- Like many low-lying islands, the Maldives are particularly vulnerable to sea-level rise. In fact, the Maldives are reported to be the flattest country on Earth, with no ground higher than 3 m and 80% of the land lying below 1 m. With satellite records showing that over the past five years, the global ocean has risen, on average, 4.8 mm a year, rising seas are a real threat to these island jewels.
- With the promise of white sandy beaches, azure ocean waters and coral reefs, this romantic getaway draws more than 600,000 tourists every year. While tourism is extremely important for the national economy, development on these pristine islands create pressures, such as ensuring an adequate supply of freshwater, treating sewage and potential pollution entering the ocean. Other environmental issues facing the Maldives include the loss of habitats of endangered species and the damage to the coral reefs.
- The Maldives are undoubtedly fragile but one of the most beautiful places on the planet, and a place to be loved and cherished now and in the future. Valentine's Day reminds us of love and maybe this year and beyond it's good to remember to love our planet.
Figure 50: A number of these little islands can be seen in the image, with the turquoise colors depicting clear shallow waters dotted by coral reefs and the red colors highlighting vegetation on land. Different cloud formations can also be seen, the difference in appearance is likely to be due to the different height above the surface.

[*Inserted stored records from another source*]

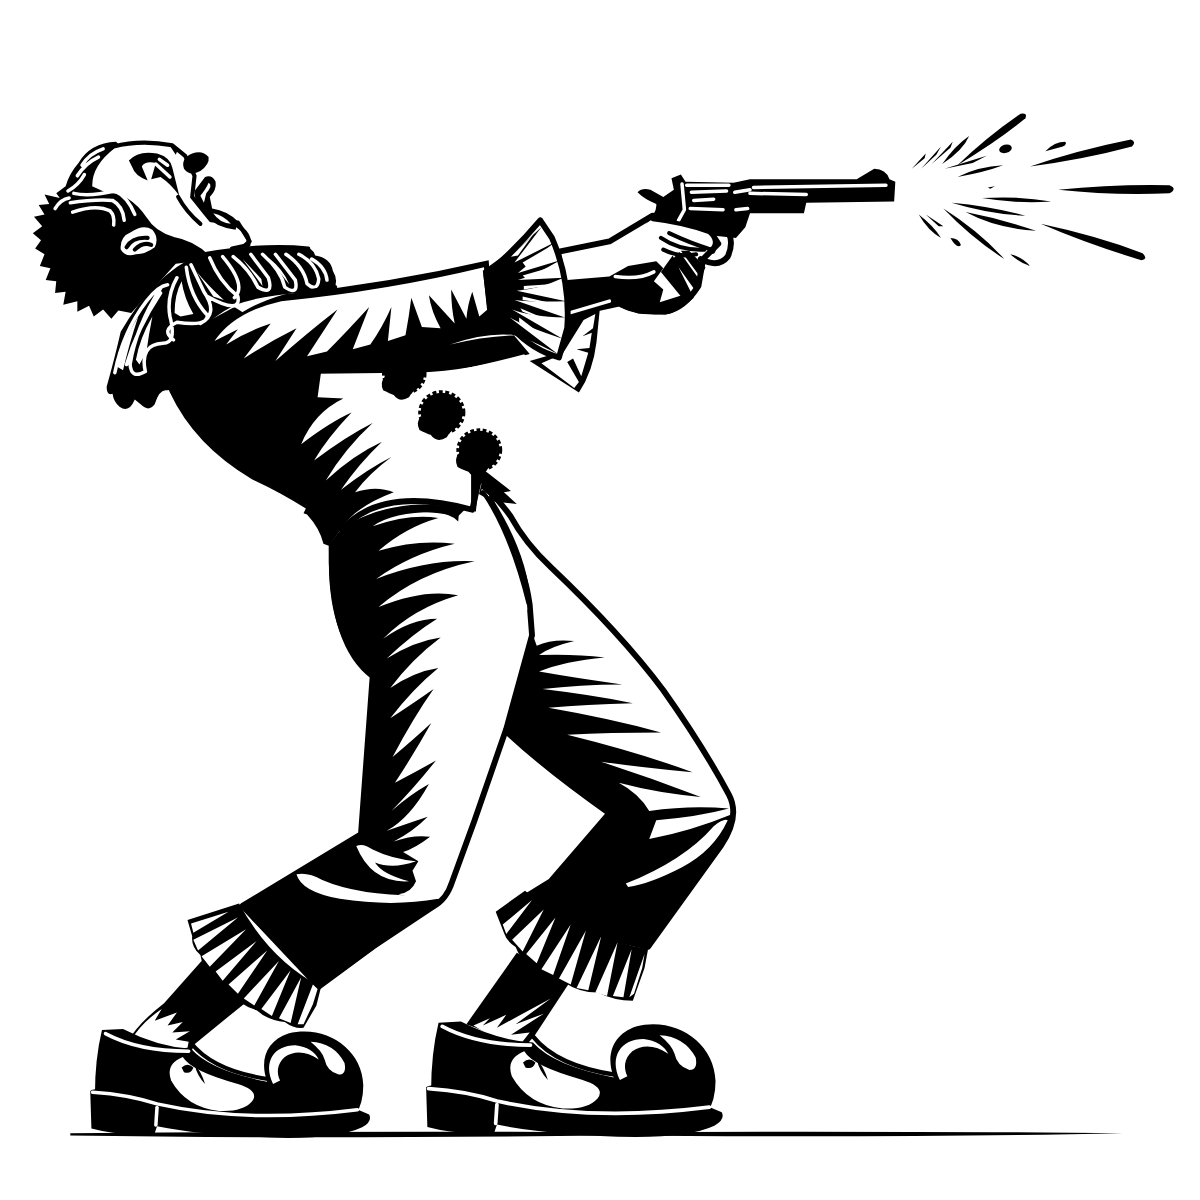
<!DOCTYPE html>
<html lang="en">
<head>
<meta charset="utf-8">
<title>Clown with revolver</title>
<style>
:root { --ink: #000; --paper: #fff; }
html, body { margin: 0; background: var(--paper); overflow: hidden; }
.canvas { display: block; width: 1200px; height: 1200px; background: var(--paper); }
.ink { fill: var(--ink); }
.paper { fill: var(--paper); }
.outlined { fill: var(--paper); stroke: var(--ink); stroke-width: 5; stroke-linejoin: round; stroke-linecap: round; }
.line { fill: none; stroke: var(--ink); stroke-width: 5; stroke-linecap: round; stroke-linejoin: round; }
.thin { stroke-width: 3.5; }
.cut { fill: none; stroke: var(--paper); stroke-width: 3; stroke-linecap: round; stroke-linejoin: round; }
.fuzz { fill: var(--ink); stroke: var(--ink); stroke-width: 4; stroke-dasharray: 3 2; }
</style>
</head>
<body>
<svg class="canvas" viewBox="0 0 1024 1024" role="img" aria-label="Ink drawing of a clown leaning back and firing a revolver">
<defs>
  <g id="pompom">
    <ellipse class="fuzz" rx="17" ry="16"/>
    <path class="ink" d="M-17 3Q-21 8-18 14Q-12 17-9 18Q-4 25 4 20Q7 14 14 11Z"/>
  </g>
  <g id="shoe">
    <path class="line thin" d="M163 890Q182 914 230 921"/>
    <path class="ink" d="M87 879L105 878Q134 893 163 895Q180 914 228 923C221 904 228 888 246 882C278 874 309 895 310 926Q310 942 303 952L200 958L81 934Q81 904 87 879Z"/>
    <path class="cut" d="M90 882Q118 897 161 897" stroke-width="2"/>
    <path class="paper" d="M146 922Q141 908 156 902Q163 914 203 925Q222 931 215 940Q207 949 187 948Q159 945 146 922Z"/>
    <path class="ink" d="M155 911Q160 906 165 911Q163 917 157 915ZM166 908Q172 915 175 925Q168 918 166 908Z"/>
    <path class="paper" d="M233 925C224 906 234 892 252 892C262 893 269 898 272 904C262 897 251 896 243 902C236 908 236 916 239 922Z"/>
    <path class="paper" d="M265 889Q285 890 294 907Q296 917 289 917Q279 914 277 904Q275 897 265 889Z"/>
    <path class="ink" d="M77 931Q80 928 88 931Q116 933 136 942Q210 957 303 946L315 951Q318 957 309 962Q290 971 246 971Q180 970 134 961L132 967Q104 970 78 963Z"/>
    <path class="cut" d="M79 932Q110 934 134 942Q210 959 305 947"/>
    <path class="cut" d="M134 945L133 960" stroke-width="2"/>
  </g>
</defs>

<g id="ground">
  <path class="ink" d="M60 967Q300 965 520 966Q780 965 958 967Q780 971 520 969Q250 972 60 969Z"/>
</g>

<g id="far-leg">
  <path class="outlined" d="M410 413Q424 424 436 441Q448 463 470 484Q530 541 566 589Q600 637 622 678Q632 697 615 722L553 808L428 778L470 752L520 694Q466 656 432 624L380 500Z"/>
  <path class="ink" d="M454 540L458 551Q471 545 490 547Q469 552 460 559Q490 558 516 561Q482 564 460 573Q494 579 531 584Q494 584 463 588Q505 593 540 600Q500 601 468 604Q520 613 564 625Q520 625 484 627Q545 642 591 659Q548 655 513 650Q556 664 598 680Q562 677 528 668Q545 677 554 692Q590 687 622 690Q596 697 560 700L554 716Q590 709 624 695Q627 703 614 724L553 810L424 779L470 752L521 694Q466 656 430 624Z"/>
  <path class="paper" d="M534 754Q584 734 609 705Q618 698 621 700Q609 726 582 740Q555 754 536 757Z"/>
  <path class="line thin" d="M412 420Q440 455 451 515Q446 480 419 428"/>
</g>

<g id="far-foot">
  <path class="ink" d="M441 813L487 837L456 884L448 893L398 874Z"/>
  <path class="paper" d="M404 875L418 869L412 875L432 866L424 877L470 852L440 874L464 865L436 883L452 881L445 890Q424 888 404 875Z"/>
  <use href="#shoe" transform="matrix(1.06 0 0 1.06 282 -59)"/>
</g>

<g id="far-hem">
  <path class="ink" d="M423 778L448 760Q495 799 553 810L550 826L540 854Q524 854 510 847Q494 847 481 838Q465 836 456 824Q444 820 440 808Q432 803 430 796Z"/>
  <path class="paper" d="M429 789L454 768L432 797ZM437 802L464 776L446 812ZM449 814L474 783L458 822ZM462 827L487 789L472 832ZM477 835L500 794L487 840ZM492 843L513 799L502 845ZM508 847L527 804L518 850ZM523 850L539 810L532 851ZM537 851L550 814L548 826L541 848Z"/>
</g>

<g id="near-foot">
  <path class="ink" d="M172 820L209 856L166 891L163 898L108 890Q118 873 140 856Z"/>
  <path class="paper" d="M111 889Q120 873 138 861L132 871L151 864L143 875L156 872L147 881L162 880L150 887L161 889L160 894Q134 897 111 889Z"/>
  <use href="#shoe"/>
</g>

<g id="near-leg">
  <path class="outlined" d="M283 466Q320 424 390 438L408 420Q446 470 452 516L454 542L432 622L405 700L386 752Q381 768 369 774L318 808L272 842L207 773L308 712L318 577Q282 550 283 466Z"/>
  <path class="paper" d="M406 420L420 428Q448 475 450 520L440 530L400 500Z"/>
  <path class="line thin" d="M413 421Q436 455 451 515Q449 474 418 425"/>
  <path class="ink" d="M281 466Q299 434 337 425Q368 422 392 433L391 445Q384 438 370 437Q336 437 318 449Q350 438 374 442Q346 450 323 470Q356 460 388 464Q350 473 321 494Q365 477 405 479Q357 489 323 518Q362 502 391 508Q353 519 327 545Q351 528 373 528Q352 541 330 562Q354 547 376 544Q352 562 333 587Q354 573 374 570Q352 588 333 613Q353 600 370 588Q353 612 335 646Q354 630 368 617Q354 642 337 668Q356 658 372 649Q352 674 334 692Q350 678 366 669Q350 698 330 709Q350 702 365 697Q352 710 336 718Q353 712 367 714Q354 724 344 727L357 735L352 743L355 752Q351 762 340 763Q357 768 376 767L369 774L272 844L204 773L265 737L307 712Q315 688 313 625L317 578Q277 545 281 466Z"/>
  <path class="paper" d="M253 746Q263 744 275 751Q310 766 371 764L374 767Q335 774 290 767Q257 761 253 746ZM304 722Q310 719 318 725Q334 733 355 735Q335 742 320 736Q326 746 349 752Q317 754 304 722Z"/>
</g>

<g id="near-hem">
  <path class="ink" d="M160 785L204 771Q231 820 274 842L270 858L259 877Q251 878 243 872Q229 871 219 862Q204 858 198 847Q185 842 183 831Q172 826 171 815Q163 808 164 799Z"/>
  <path class="paper" d="M163 788L195 778L165 796ZM165 802L203 783L169 811ZM172 816L210 793L179 825ZM184 829L219 803L190 837ZM195 840L228 811L203 848ZM208 852L238 820L217 858ZM223 861L248 828L232 867ZM238 869L257 834L248 873ZM254 874L267 840L271 844L267 857L259 874Z"/>
</g>

<g id="torso">
  <path class="paper" d="M260 310L350 312L405 380L413 404L405 437Q340 418 286 454L250 420Z"/>
  <path class="ink" d="M130 300L200 262L275 310L271 339L293 340Q268 352 257 379Q282 360 300 352Q279 374 268 393Q296 372 318 361Q295 382 278 410Q302 388 326 377Q306 396 291 418Q314 400 334 390Q315 404 303 420Q321 414 336 420Q304 432 292 450L281 466L276 464Q273 451 262 439L259 438L261 434Q239 420 215 409Q166 380 145 335Z"/>
  <path class="line" d="M292 452Q325 414 403 435L409 408"/>
  <path class="ink" d="M402 400L413 401L436 419L430 420L441 430L421 428L409 410L406 437L402 432Z"/>
</g>

<g id="hands">
  <path class="ink" d="M484 250L512 262L509 292Q506 317 494 335L452 308L480 300Z"/>
  <path class="paper" d="M498 273L508 268L506 280L497 287L505 284L503 297L492 298L502 301L496 321L489 306L484 309L494 326L490 331L462 310L480 302Z"/>
  <path class="outlined" d="M476 215L520 206L557 184Q580 185 604 194L613 208L600 221L596 244Q584 263 568 266L545 265L528 259L487 268Z"/>
  <path class="ink" d="M484 239L520 236L536 227L560 223L566 229L558 240L566 247L563 258L588 250Q580 268 568 268Q540 270 526 260L485 272Z"/>
  <path class="cut" d="M486 267L520 257"/>
  <path class="cut" d="M525 236Q545 239 558 232" stroke-width="2"/>
  <path class="ink" d="M564 232L574 218L592 254L586 259ZM574 221L580 215L597 239L594 249ZM581 214L588 214L602 228L598 237Z"/>
  <path class="line thin" d="M566 194Q580 204 603 205M564 203Q580 214 601 213M566 213Q580 220 594 217"/>
</g>

<g id="revolver">
  <path class="line" d="M598 221Q613 229 621 219Q626 208 622 199M607 199Q611 207 608 214"/>
  <path class="ink" d="M544 164Q548 160 555 162L566 168L575 162L573 152L581 149L585 155L626 156L640 153L731 153L746 144Q756 144 759 153L764 155L763 172L688 173L686 182L640 182L636 194L628 203L600 200L580 193L556 187L551 191Q561 181 560 174Q550 170 544 164Z"/>
  <path class="cut" d="M586 158L622 158M643 160L756 158M640 165L688 166" stroke-width="2"/>
  <path class="cut" d="M590 164L620 163M592 171L609 170M589 178L617 179M627 164L640 162M628 179L638 178" stroke-width="2"/>
  <path class="cut" d="M582 157L584 179L579 188" stroke-width="2"/>
  <path class="paper" d="M558 186Q578 189 604 198Q612 205 608 211Q594 209 572 200L548 195Z"/>
  <path class="line thin" d="M557 187Q583 190 605 198Q614 206 607 213Q590 208 571 199"/>
</g>

<g id="sleeve">
  <path class="ink" d="M180 292Q198 264 243 251Q330 242 417 222L420 264L452 302Q390 319 345 318L270 319L200 330Z"/>
  <path class="paper" d="M183 291Q200 266 240 257Q330 248 413 228L416 264L409 270L403 249Q399 260 398 272L385 247Q385 262 388 276L366 252Q368 266 376 280L360 279L351 254Q349 270 346 286L331 291L334 262Q326 280 316 294L301 298L315 262Q295 284 279 300L262 304L288 264Q262 284 235 308L253 280Q229 292 208 306L231 276Q210 283 193 294L203 281Z"/>
  <path class="paper" d="M384 294Q415 283 440 286Q412 287 384 294Z"/>
  <path class="cut" d="M392 317Q425 310 447 304" stroke-width="2"/>
</g>

<g id="cuff">
  <path class="outlined" d="M415 234Q440 213 461 188L471 203Q487 240 484 280L477 305Q455 299 438 281L418 263Z"/>
  <path class="ink" d="M412 231L437 213L431 222L462 194L439 224L473 207L442 233L478 222Q456 235 442 239L481 237Q459 247 441 248L483 257Q456 258 439 256L482 271Q453 270 437 264L480 289Q449 279 435 271L476 302Q447 287 438 286L416 264Z"/>
  <path class="paper" d="M436 219L455 200L442 218ZM446 224L470 210L449 228ZM446 235L474 227L449 238ZM447 244L479 242L447 247ZM446 253L480 261L446 256ZM444 263L479 278L446 266ZM443 271L476 296L443 275Z"/>
</g>

<g id="buttons">
  <use href="#pompom" transform="translate(345 319)"/>
  <use href="#pompom" transform="translate(377 352) scale(1.06)"/>
  <use href="#pompom" transform="translate(409 384) scale(1.03)"/>
</g>

<g id="head">
  <path class="ink" d="M99 121Q77 122 67 139Q59 148 56 159L48 165L51 169L38 166L42 174L33 175L38 183L29 185L36 193L28 199L35 205L30 212L38 217L34 227L43 229L39 239L48 240L47 250L56 249L54 260L66 257L66 266L76 261L80 270L88 264L95 272L101 265L112 267L150 225L175 222L140 160Z"/>
  <path class="outlined thin" d="M77 160Q76 141 97 125Q120 119 147 124L158 133L166 150L164 168L180 188L203 190L213 206L205 213L177 219Q165 207 148 204Q131 199 124 187Q110 166 90 166Z"/>
  <path class="cut" d="M63 165Q76 168 98 163Q109 168 115 183M60 173Q80 170 96 171Q105 176 106 188M62 181Q82 174 94 180Q98 184 97 192M70 141Q76 131 88 127M66 150Q73 139 84 134M58 163Q67 158 72 149M47 178Q52 170 59 169"/>
  <path class="ink" d="M110 137Q118 128 134 131Q145 134 147 143L153 167Q146 157 137 151L129 153L133 139Q124 137 121 142L126 154Q115 150 113 143Z"/>
  <path class="cut" d="M133 140L145 151M136 136L143 141" stroke-width="2"/>
  <path class="ink" d="M144 123L152 127L150 132ZM157 144Q154 135 164 131Q173 128 178 134Q179 140 171 146Q162 151 157 144Z"/>
  <path class="ink" d="M166 163L175 151Q181 149 184 155Q185 162 179 168L181 178Q194 180 203 189L201 196Q184 194 174 183Q166 174 166 163Z"/>
  <path class="paper" d="M171 167Q176 161 178 156Q182 158 176 165L174 173ZM182 182Q191 184 197 191Q187 190 182 182Z"/>
  <path class="line thin" d="M152 168Q159 181 171 191M202 192Q214 200 212 209L198 212"/>
  <path class="paper" d="M103 213Q102 202 112 198Q122 191 130 196Q136 203 132 211Q124 217 116 217Q107 220 103 213Z"/>
  <path class="line thin" d="M108 211Q113 202 126 203M115 213Q122 206 129 209" stroke-width="3"/>
</g>

<g id="ruff">
  <path class="ink" d="M91 330Q98 305 103 283Q118 258 131 245Q151 224 174 216L212 211L258 211Q267 211 269 218Q282 220 284 231Q289 239 285 247L255 250Q224 252 201 260Q181 270 171 283Q159 288 151 301L147 323Q148 334 142 333Q136 332 132 345Q127 352 120 345L115 341Q110 353 102 347Q97 343 96 336Q91 338 91 330Z"/>
  <path class="cut" stroke-width="4" d="M98 318Q105 283 125 257Q135 244 143 243M108 311Q117 280 137 250M124 317Q112 324 111 311Q116 279 137 246M124 317Q119 294 139 293Q151 293 145 270Q142 253 151 237M148 290Q137 282 151 275Q177 279 177 269Q162 253 159 228M171 276Q187 268 174 249L163 226M177 253Q206 269 203 253Q187 240 179 220M200 254Q211 244 190 219M199 219Q213 230 220 245Q234 253 229 237L214 217M224 217Q240 231 243 245Q255 253 252 239L235 217M244 217Q259 227 262 242Q271 250 272 238Q269 224 255 217M266 221Q278 228 279 239"/>
  <path class="paper" d="M100 313Q104 292 118 270Q110 294 105 316ZM116 307Q119 289 130 270Q127 285 125 300L119 311ZM149 267Q149 251 155 240Q157 254 165 268L154 270ZM168 232Q177 243 191 256L182 253ZM207 221L223 238L224 244ZM229 220Q242 230 247 243Z"/>
  <path class="line thin" d="M174 217Q224 208 263 212M255 250L286 245"/>
</g>

<g id="muzzle-blast" class="ink">
  <path d="M817 141Q843 116 871 97Q877 96 875 101Q852 120 817 141Z"/>
  <path d="M879 142Q920 128 965 119Q970 121 966 125Q925 136 879 142Z"/>
  <path d="M903 162Q950 157 998 158Q1005 161 998 165Q950 167 903 162Z"/>
  <path d="M888 191Q935 201 975 216Q980 221 974 222Q930 209 888 191Z"/>
  <path d="M892 129Q900 121 909 121Q911 123 907 125Z"/>
  <ellipse cx="858" cy="127" rx="5.500" ry="3.500" transform="rotate(-15 858 127)"/>
  <path d="M778 144L790 131L789 135ZM786 144L803 125L799 132ZM795 140L813 121L811 126ZM804 140Q815 124 827 116Q822 128 804 140ZM817 151Q835 142 856 141Q840 147 817 151ZM806 144L842 133L830 139Z"/>
  <path d="M838 169Q870 167 897 172Q868 174 838 169ZM812 173Q845 176 875 184Q845 183 812 173ZM824 181Q855 187 884 197Q850 195 824 181ZM805 178Q835 197 857 221Q830 204 805 178ZM784 183Q797 193 803 203Q792 197 784 183ZM790 183L805 193L801 193ZM811 203Q818 203 820 209Q817 213 811 203ZM862 217Q872 219 879 227Q870 224 862 217ZM843 160L849 159L845 161Z"/>
</g>
</svg>
</body>
</html>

This image, which was captured on 26 August 2015, is also featured on the Earth from Space video program (image credit: ESA, the image contains modified Copernicus Sentinel data (2015), processed by ESA, CC BY-SA 3.0 IGO)
- The region tends to be very arid and this false-color image has been processed to highlight different types of rock, soil and sand in pinks, purples and yellows.
- Part of the ‘great north road' can also been seen running from the bottom-left to the top-right. The road is one of the best in the country, linking Nairobi in the south of the country to Ethiopia. The northern 500-km stretch from Isiolo to the Kenyan–Ethiopian border town of Moyale took about nine years to build and was completed recently, but has reduced travel time from Nairobi to Moyale from three days to about 12 hours and opened up new opportunities for trade and business. Moyale can be seen in the top-right of the image.
Figure 51: The bright green at the top of the image depicts vegetation, but the rest of the area appears relatively devoid of vegetation. Several dry river beds can also be seen etched into the landscape and the black shape in the middle-left appears to be an area of freshly burnt land. The lack of water has, at times, led to clashes between clans over access to water and pasture for cattle. When the rains do come, however, this dry dusty land can burst into life and turn a rich green. This Copernicus Sentinel-2A image is also featured on the Earth from Space video program (image credit: ESA, the image contains modified Copernicus Sentinel data (2018), processed by ESA, CC BY-SA 3.0 IGO)